Muharram Mourning (Worldwide)
Muharram is the yearly commemoration of the death of Muhammad’s grandson Hussain. At the Battle of Karbala, he was slain along with 72 other fighters. People go on mourning processions to commemorate their sacrifice and lash themselves with chains to honor the sacrifice, which is a pretty strange ritual.
Foot Binding (China)

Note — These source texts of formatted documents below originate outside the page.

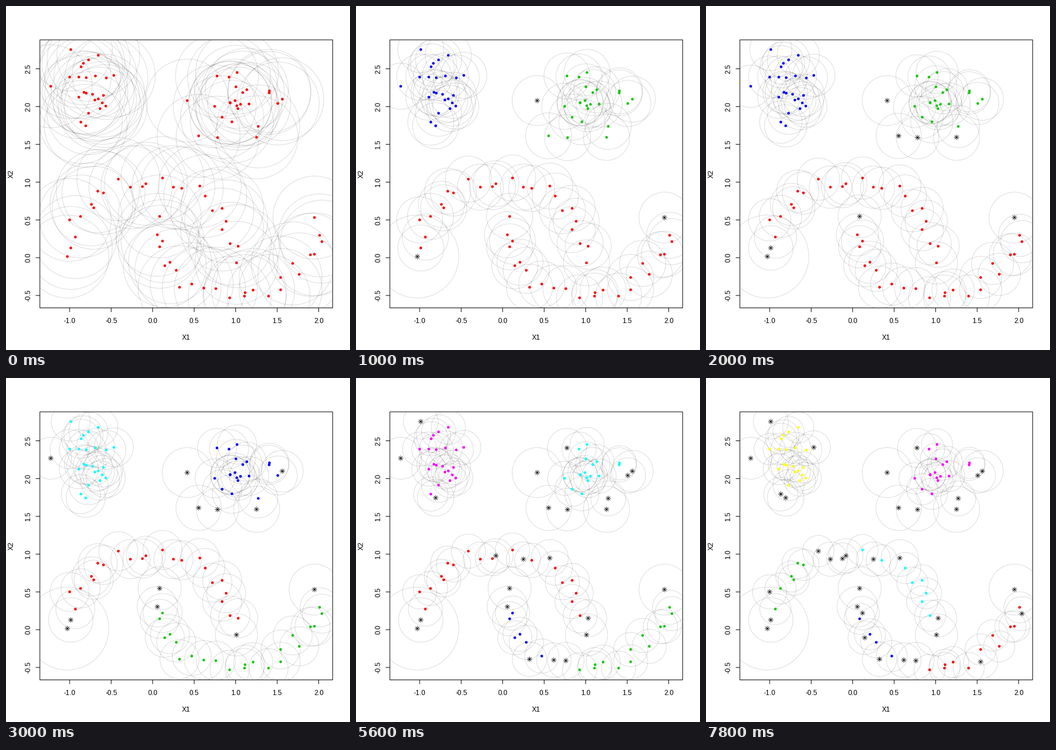
Write a matplotlib script that moves like this. It is 600 by 600 pixels and loops after 8000 ms.

```python
import numpy as np
import matplotlib.pyplot as plt
from matplotlib.animation import FuncAnimation
from matplotlib.collections import LineCollection, PolyCollection
from matplotlib.patches import Rectangle

SIZE, DPI, FRAMES, STEP = 600, 100, 40, 200
PX = 72 / DPI                                    # one pixel in points
LEFT, TOP, RIGHT, BOTTOM = 59.04, 59.04, 569.76, 526.56
ORIGIN = np.array([255.8, 439.0])                # pixel of data (0, 0)
UNIT = np.array([144.8, -131.8])                 # pixels per data unit
RADIUS = 89.5                                    # circle pixels per unit of eps
NEIGHBOURS = 4
PALETTE = ["#ff0000", "#14c80a", "#0000ff", "#00ffff", "#ff00ff", "#ffff00"]

# The data set, as stage positions: two interleaved moons and two blobs.
MOONS = [
    (196, 302), (366, 493), (390, 509), (417, 500), (416, 506), (431, 495.5),
    (458, 506), (479, 495), (479, 473.5), (500, 449), (511.5, 468),
    (531, 434), (538, 433), (547, 400), (551, 411), (538, 369), (107, 437),
    (113, 422), (121, 403), (111, 373), (130, 367), (149, 346), (153, 352),
    (160, 323), (170, 326), (217, 316), (238, 315), (268, 367), (264, 399),
    (273, 410), (268, 420), (277, 453), (286, 447), (297, 461),
    (302.7, 490.5), (324, 485), (345, 492), (244, 310), (273, 300),
    (292, 316), (306.5, 318), (338, 314), (347.5, 331.5), (360, 357),
    (377, 353), (384, 375.5), (377, 390), (391, 414.5), (405, 419),
    (402, 448)]
BLOBS = [
    (368, 122), (389, 124), (403, 116), (316, 165), (364, 175), (377, 194),
    (394, 202), (336, 226.5), (369, 229.5), (437, 229), (440, 210),
    (391, 169), (391, 168.5), (399.5, 165), (402.5, 174), (404.5, 179),
    (409, 171.5), (413, 151), (420, 146), (424, 171), (401, 141),
    (459.5, 148), (459, 151.5), (474, 170), (482, 162.5), (113, 76),
    (161, 86), (144, 94), (135, 100), (131, 106), (111, 124), (127, 124),
    (140, 125), (156, 122), (175, 125.5), (188, 121), (78, 140), (127, 159),
    (136, 150.5), (140, 152), (151, 154), (155, 164), (161, 162), (170, 156),
    (168, 169), (164, 179), (174, 174.5), (144, 187), (130.5, 202.5),
    (139, 209)]

xy = np.array(MOONS + BLOBS, dtype=float)
gaps = (xy[:, None] - xy) / UNIT
dist = np.sqrt((gaps ** 2).sum(axis=2))
core = np.sort(dist, axis=1)[:, NEIGHBOURS]
reach = np.maximum(dist, np.maximum(core[:, None], core))


def tree_heights(d):
    """Edge lengths of the minimum spanning tree, longest first."""
    best, outside = d[0].copy(), np.ones(len(d), bool)
    outside[0] = False
    heights = []
    while outside.any():
        i = np.argmin(np.where(outside, best, np.inf))
        heights.append(best[i])
        outside[i] = False
        best = np.minimum(best, d[i])
    return np.sort(heights)[::-1]


def clusters(eps):
    """Density clusters numbered by first member; -1 is noise."""
    label = np.full(len(xy), -1)
    linked = reach <= eps
    for i in np.flatnonzero(core <= eps):
        if label[i] >= 0:
            continue
        group, stack = label.max() + 1, [i]
        label[i] = group
        while stack:
            near = np.flatnonzero(linked[stack.pop()] & (label < 0))
            label[near] = group
            stack.extend(near)
    return label


def build_states():
    eps_values = tree_heights(reach)[:FRAMES] + 1e-9
    radii = np.full(len(xy), eps_values[0])
    states = []
    for eps in eps_values:
        label = clusters(eps)
        # Circles hold still until the first point drops out.
        if (label < 0).any():
            radii = np.where(label < 0, radii, eps)
        states.append((label, RADIUS * radii))
    return states


states = build_states()

turn = np.linspace(0, 2 * np.pi, 90, endpoint=False)
RING = np.column_stack([np.cos(turn), np.sin(turn)])
ARMS = [np.array([(-x, -y), (x, y)]) for x, y in
        [(4.6, 0), (0, 4.6), (3.25, 3.25), (3.25, -3.25)]]

fig = plt.figure(figsize=(SIZE / DPI, SIZE / DPI), dpi=DPI, facecolor="white")
ax = fig.add_axes([0, 0, 1, 1])
ax.set_xlim(0, SIZE)
ax.set_ylim(SIZE, 0)
ax.axis("off")


def line(x, y):
    ax.plot(x, y, color="black", lw=PX, solid_capstyle="butt", zorder=4,
            snap=False)


def text(x, y, s, rotation=0):
    ax.text(x, y, s, rotation=rotation, rotation_mode="anchor",
            ha="center", va="baseline", family="Liberation Sans",
            fontsize=12 * PX, color="black")


def draw_axes():
    ax.add_patch(Rectangle((LEFT, TOP), RIGHT - LEFT, BOTTOM - TOP,
                           fill=False, ec="black", lw=PX, zorder=4,
                           snap=False))
    for v in np.arange(-1, 2.1, 0.5):
        x = ORIGIN[0] + UNIT[0] * v
        line([x, x], [BOTTOM, BOTTOM + 7.2])
        text(x, 553, f"{v:.1f}")
    for v in np.arange(-0.5, 2.6, 0.5):
        y = ORIGIN[1] + UNIT[1] * v
        line([LEFT - 7.2, LEFT], [y, y])
        text(42.2, y, f"{v:.1f}", 90)
    text((LEFT + RIGHT) / 2, 582, "X1")
    text(13.2, (TOP + BOTTOM) / 2, "X2", 90)


draw_axes()
circles = PolyCollection([], facecolors="none", edgecolors=(0, 0, 0, 0.16),
                         linewidths=0.85 * PX, zorder=1)
dots = PolyCollection([], linewidths=0, zorder=2)
stars = LineCollection([], colors="black", linewidths=0.8 * PX, zorder=3)
inside = Rectangle((LEFT, TOP), RIGHT - LEFT, BOTTOM - TOP,
                   transform=ax.transData)
for part in (circles, dots, stars):
    ax.add_collection(part, autolim=False)
    part.set_clip_path(inside)
    part.set_snap(False)


def draw(k):
    label, radii = states[k]
    noise = label < 0
    circles.set_verts(list(xy[:, None] + radii[:, None, None] * RING))
    dots.set_verts(list(xy[~noise][:, None] + 2.35 * RING))
    dots.set_facecolors([PALETTE[c % len(PALETTE)] for c in label[~noise]])
    stars.set_segments([p + arm for p in xy[noise] for arm in ARMS])
    return circles, dots, stars


anim = FuncAnimation(fig, draw, frames=FRAMES, interval=STEP, repeat=True,
                     repeat_delay=0, blit=False)
plt.show()
```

For over a thousand years, Chinese people believed tiny feet to be a symbol of beauty and appeal among females, and young girls were pressured to have their feet bound by tight bandages to guarantee that the foot would not get larger. Even within messed-up reason, this is one of the weirdest cultural traditions to ever have existed. In this manner, typical feet were shrunk to roughly 3 inches in size. The bones were frequently shattered during this treatment, and the females who were exposed to this agonizing tradition developed infection and paralysis. Despite the fact that this crazy society has finally been halted.
The Straw Bear Festival (UK)
Every January, inhabitants of Whittlesea in the UK assemble for the annual Straw Bear festival, a custom that stretches back over two centuries. The performer must march around town dressed as a five-stone bear constructed of metal and straw. The bear is accompanied on its journey by a troop of Appalachian and Morris dancers.
Neck Ring Culture (Asia and Africa)
Neck Ring Culture is well-known among several African and Asian cultures, in which stiff neck jewelry (brass coils) is worn around the neck to make the neck appear longer. Brass coils have been wrapped around the neck of a baby girl for two years among the Padaung women of Kayan people in Myanmar. They see long necks as a sign of attractiveness among them. Neck rings are also used by the South Ndebele peoples of Africa to demonstrate their riches and rank. Weird cultures taken to their logical conclusion!
Camel wrestling (Turkey)
You’ve probably heard of bullfighting, but what about camel fighting? Not at all. People in Turkey look forward to the spectacle, which pits two male camels against one other. Whoever does not flee or retreat wins. During mating season, the camels have a natural tendency to fight off the other male.
Which of the weirdest cultural traditions makes atleast a little sense to you? Share your answer in the comments below!